       {
           _random = new Random(seed);
           _mean = mean;
           _standardDeviation = Math.Abs(standardDeviation);
           _stepSizeFactor = _standardDeviation / 10;
           _defaultErrorRate = errorRate;
           _defaultErrorLength = errorLength;
           _currentErrorRate = errorRate;
           _currentErrorLength = errorLength;
           _minimum = minimum;
           _maximum = maximum;
           _isCurrentError = false;
           _value = _mean - _random.NextDouble();
       }
 
       public double CalculateNextValue()
       {
           if (_isCurrentError)
           {
               _currentErrorLength -= 1;
               _currentErrorRate = _currentErrorLength;
               if (_currentErrorRate < 0.01)
               {
                   _currentErrorRate = 0.01f;
               }
           }
 
           bool nextIsError = _random.NextDouble() < _currentErrorRate;
 
           if (!nextIsError)
           {
               NewValue();
               if (_isCurrentError)
               {
                   _isCurrentError = false;
                   _currentErrorRate = _defaultErrorRate;
                   _currentErrorLength = _defaultErrorLength;
               }
           }
           else
           {
               if (!_isCurrentError)
               {
                   _lastNoneErrorValue = Value;
               }
               NewErrorValue();
           }
 
           return _value;
       }
 
       private void NewValue()
       {
           ValueCount += 1;
 
           double valueChange = _random.NextDouble() * _stepSizeFactor;
           int factor = Factors[DecideFactor()];
 
           if (_isCurrentError)
           {
               _value = _lastNoneErrorValue + (valueChange * factor);
           }
           else
           {
               _value += valueChange * factor;
           }
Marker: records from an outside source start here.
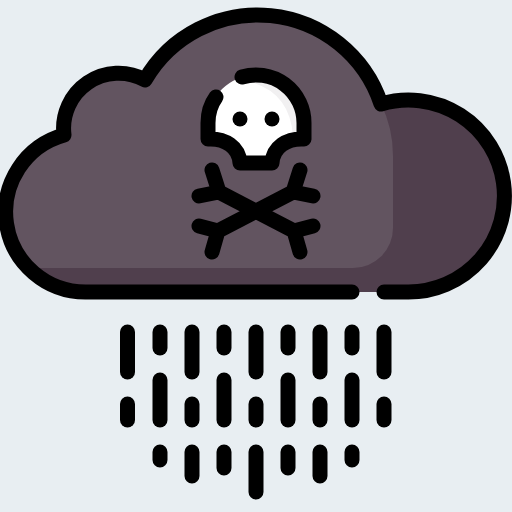
<!DOCTYPE html>
<html lang="en">
<head>
<meta charset="utf-8">
<title>Acid rain cloud</title>
<style>
:root {
  --sky: #e8eef2;
  --cloud: #625460;
  --cloud-shade: #503f4d;
  --bone: #fff;
  --bone-shade: #f1f0f1;
  --ink: #000;
}
html, body { margin: 0; height: 100%; overflow: hidden; background: var(--sky); }
svg { display: block; width: 512px; height: 512px; }
.line { fill: none; stroke: var(--ink); stroke-width: 15; stroke-linecap: round; stroke-linejoin: round; }
.cloud-shade { fill: var(--cloud-shade); }
.cloud-light { fill: var(--cloud); }
.bone { fill: var(--bone); }
.bone-shade { fill: var(--bone-shade); }
.ink { fill: var(--ink); }
</style>
</head>
<body>
<svg viewBox="0 0 512 512" role="img" aria-label="Dark cloud with skull and crossbones, raining">
  <defs>
    <path id="cloud-shape" d="M87 292A80 80 0 0 1 64 135A55 55 0 0 1 145 80A130 130 0 0 1 381 104A96 96 0 1 1 408 292Z"/>
    <clipPath id="cloud-clip"><use href="#cloud-shape"/></clipPath>
    <path id="skull-shape" d="M208 139V123A48 48 0 0 1 304 123V139C287 138 273 147 272 163H240C239 147 225 138 208 139Z"/>
    <clipPath id="skull-clip"><use href="#skull-shape"/></clipPath>
    <path id="crossbone" d="M212 170L219 192L199 196M219 192L294 231L313 226M294 231L300 252"/>
    <path id="drop-short" d="M0 332V348"/>
    <path id="drop-long" d="M0 332V372"/>
  </defs>

  <g id="cloud">
    <use href="#cloud-shape" class="cloud-shade"/>
    <path class="cloud-light" clip-path="url(#cloud-clip)" d="M0 0H340L381 104Q393 128 393 156V228A40 40 0 0 1 353 268H0Z"/>
    <path class="line" d="M352 292H87A80 80 0 0 1 64 135A55 55 0 0 1 145 80A130 130 0 0 1 381 104A96 96 0 1 1 408 292H384"/>
  </g>

  <g id="skull">
    <use href="#skull-shape" class="bone"/>
    <path class="bone-shade" clip-path="url(#skull-clip)" d="M236 70L251 82Q290 93 293 136L310 145V70Z"/>
    <path class="line" d="M216 97Q208 108 208 123V139C225 138 239 147 240 163H272C273 147 287 138 304 139V123A48 48 0 0 0 242 77"/>
    <circle class="ink" cx="240" cy="119" r="7.5"/>
    <circle class="ink" cx="272" cy="119" r="7.5"/>
  </g>

  <g id="crossbones" class="line">
    <use href="#crossbone"/>
    <use href="#crossbone" transform="matrix(-1 0 0 1 512 0)"/>
  </g>

  <g id="rain" class="line">
    <g id="rain-upper">
      <use href="#drop-long" x="127.5"/>
      <use href="#drop-short" x="160"/>
      <use href="#drop-long" x="192"/>
      <use href="#drop-short" x="224"/>
      <use href="#drop-long" x="256"/>
      <use href="#drop-short" x="288"/>
      <use href="#drop-long" x="320"/>
      <use href="#drop-short" x="352"/>
      <use href="#drop-long" x="384"/>
    </g>
    <g id="rain-middle">
      <use href="#drop-short" x="127.5" y="72"/>
      <use href="#drop-long" x="160" y="48"/>
      <use href="#drop-short" x="192" y="72"/>
      <use href="#drop-long" x="224" y="48"/>
      <use href="#drop-short" x="256" y="72"/>
      <use href="#drop-long" x="288" y="48"/>
      <use href="#drop-short" x="320" y="72"/>
      <use href="#drop-long" x="352" y="48"/>
      <use href="#drop-short" x="384" y="72"/>
    </g>
    <path id="rain-lower" d="M160 452V460M192 452V476M224 452V468M256 452V492M288 452V468M320 452V476M352 452V460"/>
  </g>
</svg>
</body>
</html>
       }
 
       private int DecideFactor()
       {
           double distance;
           int continueDirection;
           int changeDirection;
           if (_value > _mean)
           {
               distance = _value - _mean;
               continueDirection = 1;
               changeDirection = 0;
           }
           else
           {
               distance = _mean - _value;
               continueDirection = 0;
               changeDirection = 1;
           }
          
           double chance = (_standardDeviation / 2) - (distance / 50);
           double randomValue = _random.NextDouble() * _standardDeviation;
           return randomValue < chance ? continueDirection : changeDirection;
       }
 
       private void NewErrorValue()
       {
           ErrorCount += 1;
 
           if (!_isCurrentError)
           {
               if (_value < _mean)
               {
                   _value = _random.NextDouble() * (_mean - 3 * _standardDeviation - _minimum) + _minimum;
               }
               else
               {
                   _value = _random.NextDouble() * (_maximum - _mean - 3 * _standardDeviation) + _mean + 3 * _standardDeviation;
               }
               _isCurrentError = true;
           }
           else
           {
               double valueChange = _random.NextDouble() * _stepSizeFactor;
               _value += valueChange * Factors[_random.Next(0, 1)];
           }
       }
   }
}